In today’s ever-connected cloud world, our communication and collaboration platforms are constantly evolving. While team workspaces and enterprise social platforms are more prevalent than ever, email continues to be the predominant means of business communication.
In many organizations, the demand and usage of email have grown considerably over time. The proliferation of email archives and PSTs is a common occurrence and often stems from the early 2000s when storage was a lot more expensive than it is today. Back then, many organizations had no choice but to implement very small mailbox quotas, often less than 100MB. Personal Storage Table (PST) files can be created in Microsoft Outlook and provide a way for users to archive messages and other email data to their local computer. PSTs are usually a direct result of end users getting around small mailbox quotas and since these files are stored locally on the end users’ computers, they are an information management nightmare. In many instances, the challenge of managing PSTs is further complicated by the existence of one or more data archiving solutions, which were probably intended to ease the burden and replace PSTs.

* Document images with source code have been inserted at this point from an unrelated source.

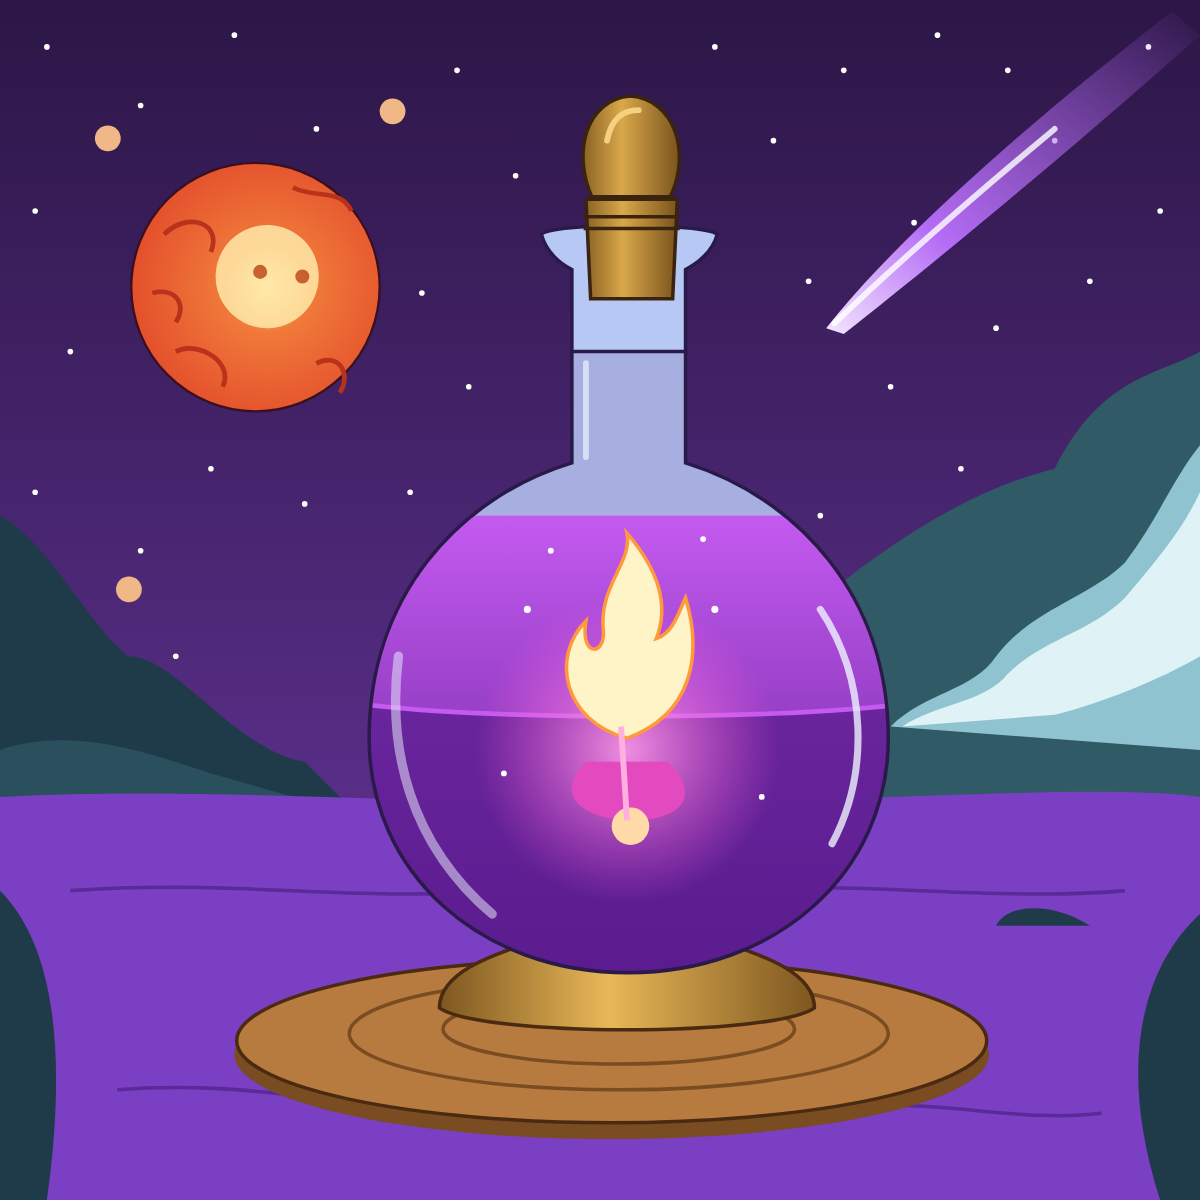
<!DOCTYPE html>
<html lang="en">
<head>
<meta charset="utf-8">
<title>Starlight Flask</title>
<style>
  :root {
    --sky-top: #2c1646;
    --sky-low: #5a2f8a;
    --ground: #7b3fc4;
    --ground-dark: #5a2a98;
    --rock: #1f3b4a;
    --rock-light: #2f5a66;
    --cloud: #dff3f7;
    --cloud-shade: #8fc3cf;
    --planet: #e24a2a;
    --planet-light: #f07a3a;
    --glow: #ffe9a8;
    --glass: #b8c8f5;
    --glass-edge: #eef3ff;
    --potion: #9b3fe0;
    --potion-deep: #5a1c8e;
    --potion-top: #c45af0;
    --flame: #fff3c8;
    --flame-edge: #ff9a3a;
    --gold: #c89236;
    --gold-dark: #7e5620;
    --wood: #b77a3f;
    --wood-dark: #7a4c22;
    --comet: #b46cf5;
    --star: #ffffff;
  }
  html, body { margin: 0; padding: 0; overflow: hidden; background: var(--sky-top); }
  .canvas { display: block; width: 1200px; height: 1200px; }
</style>
</head>
<body>
<svg class="canvas" viewBox="0 0 1024 1024" width="1200" height="1200" xmlns="http://www.w3.org/2000/svg">
  <defs>
    <linearGradient id="skyGradient" x1="0" y1="0" x2="0" y2="1">
      <stop offset="0" stop-color="var(--sky-top)"/>
      <stop offset="0.7" stop-color="var(--sky-low)"/>
    </linearGradient>
    <radialGradient id="planetGradient" cx="0.55" cy="0.5" r="0.6">
      <stop offset="0" stop-color="var(--glow)"/>
      <stop offset="0.3" stop-color="var(--planet-light)"/>
      <stop offset="1" stop-color="var(--planet)"/>
    </radialGradient>
    <linearGradient id="cometGradient" x1="0" y1="1" x2="1" y2="0">
      <stop offset="0" stop-color="#f4e6ff"/>
      <stop offset="0.3" stop-color="var(--comet)"/>
      <stop offset="1" stop-color="var(--comet)" stop-opacity="0"/>
    </linearGradient>
    <linearGradient id="potionGradient" x1="0" y1="0" x2="0" y2="1">
      <stop offset="0" stop-color="var(--potion-top)"/>
      <stop offset="1" stop-color="var(--potion-deep)"/>
    </linearGradient>
    <radialGradient id="flameGlow" cx="0.5" cy="0.5" r="0.5">
      <stop offset="0" stop-color="#ff9be8" stop-opacity="0.9"/>
      <stop offset="1" stop-color="#ff5ad8" stop-opacity="0"/>
    </radialGradient>
    <linearGradient id="goldGradient" x1="0" y1="0" x2="1" y2="0">
      <stop offset="0" stop-color="var(--gold-dark)"/>
      <stop offset="0.45" stop-color="#e8b857"/>
      <stop offset="1" stop-color="var(--gold-dark)"/>
    </linearGradient>
    <linearGradient id="corkGradient" x1="0" y1="0" x2="1" y2="0">
      <stop offset="0" stop-color="#8a6224"/>
      <stop offset="0.4" stop-color="#d9a84a"/>
      <stop offset="1" stop-color="#7a531c"/>
    </linearGradient>
    <clipPath id="bulbClip">
      <path d="M488 300 L488 395 C390 425 315 510 315 630 C315 745 410 830 536 830 C662 830 758 745 758 630 C758 510 682 425 585 395 L585 300 Z"/>
    </clipPath>
    <circle id="star" r="2.4" fill="var(--star)"/>
    <circle id="moonlet" r="11" fill="#f0b887"/>
  </defs>

  <g class="sky">
    <rect width="1024" height="1024" fill="url(#skyGradient)"/>
    <g class="stars">
      <use href="#star" x="40" y="40"/><use href="#star" x="120" y="90"/><use href="#star" x="200" y="30"/>
      <use href="#star" x="270" y="110"/><use href="#star" x="390" y="60"/><use href="#star" x="440" y="150"/>
      <use href="#star" x="610" y="40"/><use href="#star" x="660" y="120"/><use href="#star" x="720" y="60"/>
      <use href="#star" x="800" y="30"/><use href="#star" x="860" y="60"/><use href="#star" x="980" y="40"/>
      <use href="#star" x="30" y="180"/><use href="#star" x="60" y="300"/><use href="#star" x="30" y="420"/>
      <use href="#star" x="360" y="250"/><use href="#star" x="400" y="330"/><use href="#star" x="350" y="420"/>
      <use href="#star" x="180" y="400"/><use href="#star" x="260" y="430"/><use href="#star" x="120" y="470"/>
      <use href="#star" x="690" y="240"/><use href="#star" x="760" y="330"/><use href="#star" x="850" y="280"/>
      <use href="#star" x="930" y="240"/><use href="#star" x="990" y="180"/><use href="#star" x="820" y="400"/>
      <use href="#star" x="950" y="350"/><use href="#star" x="700" y="440"/><use href="#star" x="900" y="120"/>
      <use href="#star" x="300" y="200"/><use href="#star" x="150" y="560"/><use href="#star" x="780" y="190"/>
    </g>
    <use href="#moonlet" x="92" y="118"/>
    <use href="#moonlet" x="335" y="95" transform="translate(0 0)"/>
    <use href="#moonlet" x="110" y="503"/>
  </g>

  <g class="comet">
    <path d="M705 280 C760 210 870 110 1000 10 L1024 30 C900 140 790 230 720 285 Z" fill="url(#cometGradient)"/>
    <path d="M712 276 C770 220 840 160 900 110" stroke="#fff" stroke-width="5" stroke-linecap="round" fill="none" opacity="0.8"/>
  </g>

  <g class="planet">
    <circle cx="218" cy="245" r="106" fill="url(#planetGradient)" stroke="#3a1020" stroke-width="2"/>
    <path d="M140 200 C160 180 190 190 180 215 M250 160 C270 170 290 160 300 180 M150 300 C170 290 200 310 190 330 M270 310 C290 300 300 320 290 335 M130 250 C150 245 160 260 150 275" stroke="#b8321c" stroke-width="4" fill="none"/>
    <circle cx="228" cy="236" r="44" fill="var(--glow)" opacity="0.85"/>
    <circle cx="222" cy="232" r="6" fill="#c86030"/>
    <circle cx="258" cy="236" r="6" fill="#c86030"/>
  </g>

  <g class="landscape">
    <path d="M690 520 C750 470 820 420 900 400 C940 320 990 320 1024 300 L1024 700 L690 700 Z" fill="var(--rock-light)"/>
    <path d="M760 620 C790 590 830 590 850 560 C880 520 930 510 960 480 C990 440 1000 410 1024 380 L1024 640 Z" fill="var(--cloud-shade)"/>
    <path d="M770 620 C800 600 840 600 860 575 C890 545 930 540 960 510 C990 475 1010 450 1024 420 L1024 560 C990 580 940 600 900 610 Z" fill="var(--cloud)"/>
    <path d="M0 440 C40 460 80 540 110 560 C150 560 200 640 260 650 L330 720 L0 760 Z" fill="var(--rock)"/>
    <path d="M0 640 C60 620 120 640 180 660 L320 700 L0 720 Z" fill="var(--rock-light)" opacity="0.7"/>
    <path d="M0 680 C200 670 400 690 600 685 C800 680 950 670 1024 680 L1024 1024 L0 1024 Z" fill="var(--ground)"/>
    <path d="M60 760 C200 750 300 770 420 760 M600 760 C720 750 850 770 960 760 M100 930 C220 920 300 950 380 940 M680 950 C780 930 860 960 940 950" stroke="var(--ground-dark)" stroke-width="3" fill="none"/>
    <path d="M850 790 C860 770 900 770 930 790 Z" fill="var(--rock)"/>
    <path d="M0 760 C40 800 60 880 40 1024 L0 1024 Z" fill="var(--rock)"/>
    <path d="M1024 780 C980 820 950 900 990 1024 L1024 1024 Z" fill="var(--rock)"/>
  </g>

  <g class="pedestal">
    <ellipse cx="522" cy="900" rx="322" ry="72" fill="var(--wood-dark)"/>
    <ellipse cx="522" cy="888" rx="320" ry="70" fill="var(--wood)" stroke="#4a2a10" stroke-width="3"/>
    <ellipse cx="528" cy="882" rx="230" ry="48" fill="none" stroke="var(--wood-dark)" stroke-width="3"/>
    <ellipse cx="528" cy="878" rx="150" ry="30" fill="none" stroke="var(--wood-dark)" stroke-width="3"/>
    <path d="M375 860 C375 830 420 815 450 805 L620 805 C650 815 695 830 695 860 C660 885 410 885 375 860 Z" fill="url(#goldGradient)" stroke="#4a2a10" stroke-width="3"/>
    <rect x="450" y="790" width="172" height="25" rx="6" fill="url(#goldGradient)" stroke="#4a2a10" stroke-width="3"/>
  </g>

  <g class="flask">
    <path d="M488 300 L488 395 C390 425 315 510 315 630 C315 745 410 830 536 830 C662 830 758 745 758 630 C758 510 682 425 585 395 L585 300 Z" fill="var(--glass)" opacity="0.85"/>
    <g clip-path="url(#bulbClip)">
      <rect x="300" y="440" width="480" height="400" fill="url(#potionGradient)"/>
      <path d="M300 600 C420 615 650 615 780 600 L780 840 L300 840 Z" fill="var(--potion-deep)" opacity="0.75"/>
      <path d="M300 600 C420 615 650 615 780 600" stroke="var(--potion-top)" stroke-width="4" fill="none"/>
      <circle cx="535" cy="640" r="130" fill="url(#flameGlow)"/>
      <path d="M535 630 C480 615 470 560 500 530 C495 560 515 560 515 540 C510 500 540 480 535 455 C565 490 570 520 560 545 C575 540 580 520 585 510 C600 560 590 610 535 630 Z" fill="var(--flame)" stroke="var(--flame-edge)" stroke-width="3"/>
      <path d="M500 650 C470 680 500 700 540 700 C580 700 600 680 570 650 Z" fill="#e34ac0"/>
      <circle cx="538" cy="705" r="16" fill="#ffd9a8"/>
      <path d="M530 620 L535 700" stroke="#ffb0e0" stroke-width="5"/>
      <circle cx="450" cy="520" r="3" fill="#fff"/><circle cx="610" cy="520" r="3" fill="#fff"/>
      <circle cx="600" cy="460" r="2.5" fill="#fff"/><circle cx="470" cy="470" r="2.5" fill="#fff"/>
      <circle cx="430" cy="660" r="2.5" fill="#fff"/><circle cx="650" cy="680" r="2.5" fill="#fff"/>
      <path d="M340 560 C330 640 350 720 420 780" stroke="var(--glass-edge)" stroke-width="8" fill="none" opacity="0.5" stroke-linecap="round"/>
    </g>
    <path d="M488 300 L488 395 C390 425 315 510 315 630 C315 745 410 830 536 830 C662 830 758 745 758 630 C758 510 682 425 585 395 L585 300" fill="none" stroke="#2a1a4a" stroke-width="3"/>
    <path d="M700 520 C740 580 742 660 710 720" stroke="var(--glass-edge)" stroke-width="6" fill="none" stroke-linecap="round" opacity="0.8"/>
    <path d="M500 310 L500 390" stroke="var(--glass-edge)" stroke-width="5" stroke-linecap="round" opacity="0.7"/>
    <path d="M462 200 C470 190 600 190 612 200 C608 215 595 225 585 230 L585 300 L488 300 L488 230 C478 225 466 215 462 200 Z" fill="var(--glass)" stroke="#2a1a4a" stroke-width="3"/>
  </g>

  <g class="cork">
    <path d="M500 170 L578 170 L574 255 L504 255 Z" fill="url(#corkGradient)" stroke="#3a2410" stroke-width="3"/>
    <path d="M498 185 L580 185 M498 195 L580 195" stroke="#3a2410" stroke-width="3"/>
    <path d="M505 168 C488 130 500 85 538 82 C576 85 590 130 572 168 Z" fill="url(#corkGradient)" stroke="#3a2410" stroke-width="3"/>
    <path d="M518 120 C522 100 532 94 545 94" stroke="#f4d080" stroke-width="5" fill="none" stroke-linecap="round"/>
  </g>
</svg>
</body>
</html>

As more and more organizations look to the cloud for productivity efficiencies and cost reduction, there has never been a better time to address all this archived data and reduce the costs associated with storing it on-premises. Large mailboxes and auto-expanding archives in Office 365 make it the obvious choice for storing this data. In this two-part series, we’ll take a high-level look at the five phases of an archive elimination project.
Eliminating archives and PSTs might seem like a daunting task. Archive solutions by their very nature are designed to securely store data and maintain chain of custody. Therefore, it could be challenging to export archived data, and depending on the archive solution being used, your migration or consolidation options might be limited. There is more to consider when planning your project than simply migrating the data. A typical archive consolidation or elimination project involves the following high-level phases:
Let’s take a closer look at the Restrict phase.
Restricting the creation of new archives is the very important first step of this two-step phase and will allow you to quantify the size of problem with the knowledge that it will not continue to grow. When using an archive solution, it might be as simple as disabling it. For PSTs, this phase should restrict the creation of new files and prevent the addition of new content to existing ones. This can easily be done via Active Directory Group Policy by adding the following registry values to client computers:
The <x>.0 placeholder represents the version of Outlook as follows:
The second step in this phase is to implement a data retention policy if one does not already exist. The goal is to prevent uncontrollable data growth while ensuring compliance with any applicable legislation and regulations. Archive and retention policies in Exchange and Exchange Online are a great way to achieve this goal.
In the second post in this series, we’ll take a closer look at each of the remaining phases and share some tips to help you along the way.
Want to find out more about eliminating your PST problem? Find out more.